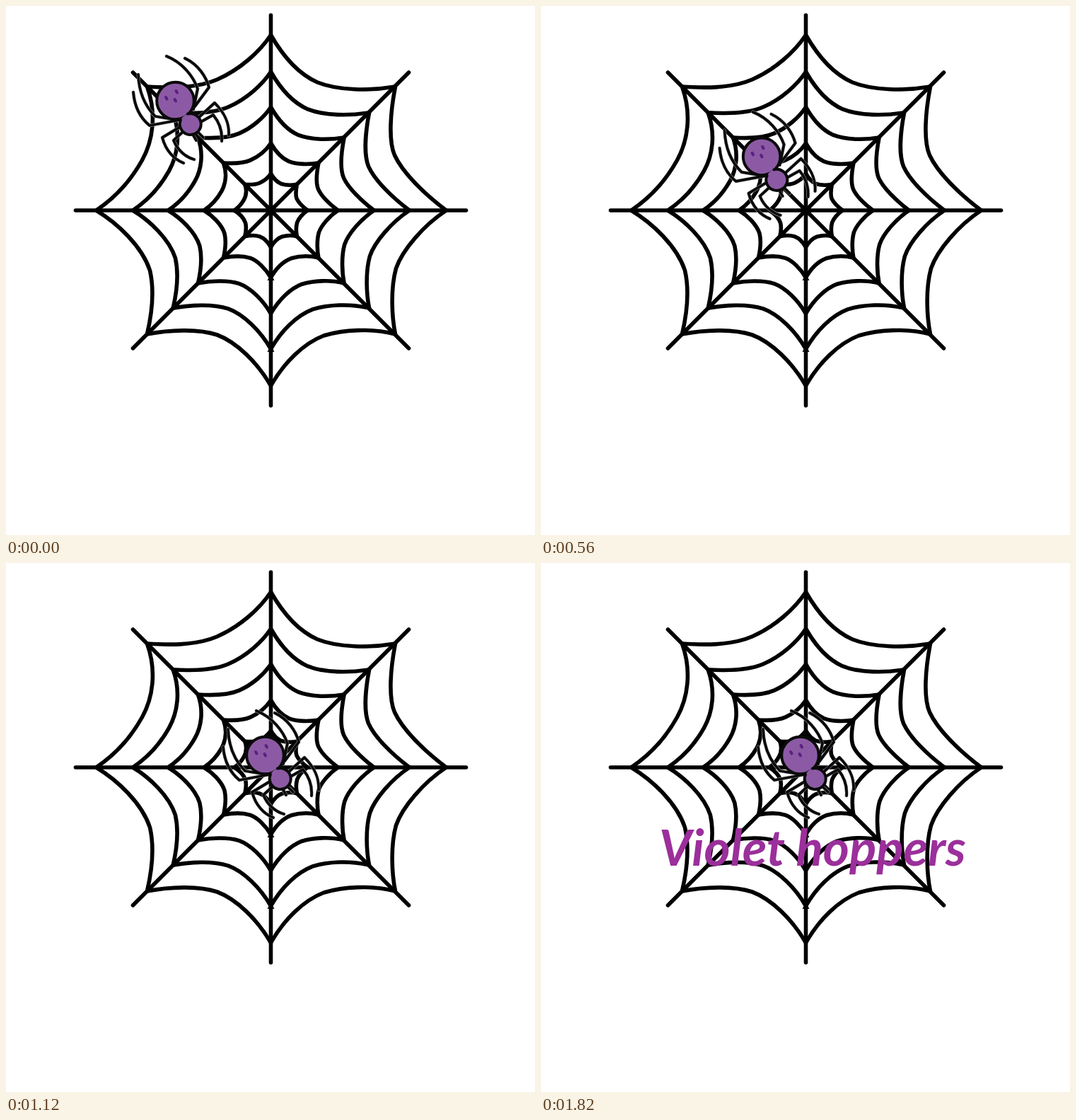
Animation, 748 px wide and 748 px high, one loop 1.96 s. Source, as an HTML page:

```html
<!DOCTYPE html>
<html lang="en">
<head>
<meta charset="utf-8">
<title>Spider on a web</title>
<style>
  html, body { margin: 0; height: 100%; overflow: hidden; background: #fff; }
  svg { display: block; width: 100%; height: 100%; }
  path, circle { stroke-linecap: round; stroke-linejoin: round; }
  .line { fill: none; stroke: #000; stroke-width: 5.6; }
  #ring { vector-effect: non-scaling-stroke; }
  .body { fill: #8c5aa4; stroke: #0a0a0a; stroke-width: 4; }
  text { font: italic 700 71px Lato, sans-serif; fill: #9b2f9b; text-anchor: middle; }
</style>
</head>
<body>
<svg viewBox="0 0 748 748">
  <defs>
    <path id="ring" class="line" d="M0-248C20-213 41-192 66-181C96-169 141-169 176-175
      C169-139 166-99 175-78C186-54 216-24 248 0
      C216 21 186 56 177 82C169 111 171 151 176 175
      C141 166 102 169 75 177C46 188 18 216 0 248
      C-19 215-49 186-76 176C-104 167-144 169-175 175
      C-167 141-165 111-171 85C-182 51-217 18-247 0
      C-220-18-197-44-182-71C-167-98-161-136-175-175
      C-145-173-106-172-76-185C-44-199-16-224 0-248Z"/>
    <path id="legs" fill="none" d="M227 71C250 80 265 100 271 117L265 146
      M253 74C272 83 283 100 287 115L267 142
      M272 158L295 137C310 152 316 166 315 183
      M277 163L293 154C302 165 306 178 305 191
      M187 97C188 124 198 143 211 156L241 161
      M180 122C182 145 192 160 203 169L246 161
      M246 171L221 186C226 205 238 217 251 222
      M251 177L237 190C243 205 255 214 266 217
      M265 183L269 190M273 180L279 186"/>
  </defs>

  <g transform="translate(374.5 289)">
    <path class="line" d="M0-276V276M-276 0H276M-195-195L195 195M195-195L-195 195"/>
    <g id="rings"></g>
    <path d="M-5 99l5-9 5 9zM-5 200l5-9 5 9z"/>
  </g>

  <g id="spider">
    <use href="#legs" stroke="#aaa" stroke-width="4.8"/>
    <use href="#legs" stroke="#0a0a0a" stroke-width="3.8"/>
    <circle class="body" cx="239.5" cy="134" r="26.300"/>
    <circle cx="261" cy="167" r="15" fill="#8c5aa4"/>
    <path class="body" d="M257 152.500A15 15 0 1 1 247 161"/>
    <path fill="none" stroke="#5c2080" stroke-width="4" d="M226 129l1.500 2.500M240.500 120l1.500 2.500M238.500 132l1.500 2.500"/>
  </g>

  <text id="title" x="384" y="428">Violet hoppers</text>
</svg>
<script>
  const get = id => document.getElementById(id);
  const LOOP = 1960, STEP = 70, STEPS = 14;

  get('rings').innerHTML = [248, 196, 146, 95, 52]
    .map(r => `<use href="#ring" transform="scale(${r / 248})"/>`).join('');

  function draw(now) {
    const tick = Math.floor(now % LOOP / STEP);
    const walk = Math.min(tick, STEPS) / STEPS;
    get('spider').setAttribute('transform', `translate(${127 * walk} ${138 * walk})`);
    // One short flash after arrival, then a slower blink
    const shown = tick === 15 || tick >= 18 && (tick - 18) % 4 < 2;
    get('title').style.visibility = shown ? 'visible' : 'hidden';
  }

  let start;
  function frame(now) {
    start ??= now;
    draw(now - start);
    requestAnimationFrame(frame);
  }
  draw(0);
  requestAnimationFrame(frame);
</script>
</body>
</html>
```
◇ ◇ ◇ ◇ ◇
(ASSIGNED TASK)
When a line holds the string "const", pull it out of the listing.

(SOLUTION FOR THIS TASK)
  const get = id => document.getElementById(id);
  const LOOP = 1960, STEP = 70, STEPS = 14;
    const tick = Math.floor(now % LOOP / STEP);
    const walk = Math.min(tick, STEPS) / STEPS;
    const shown = tick === 15 || tick >= 18 && (tick - 18) % 4 < 2;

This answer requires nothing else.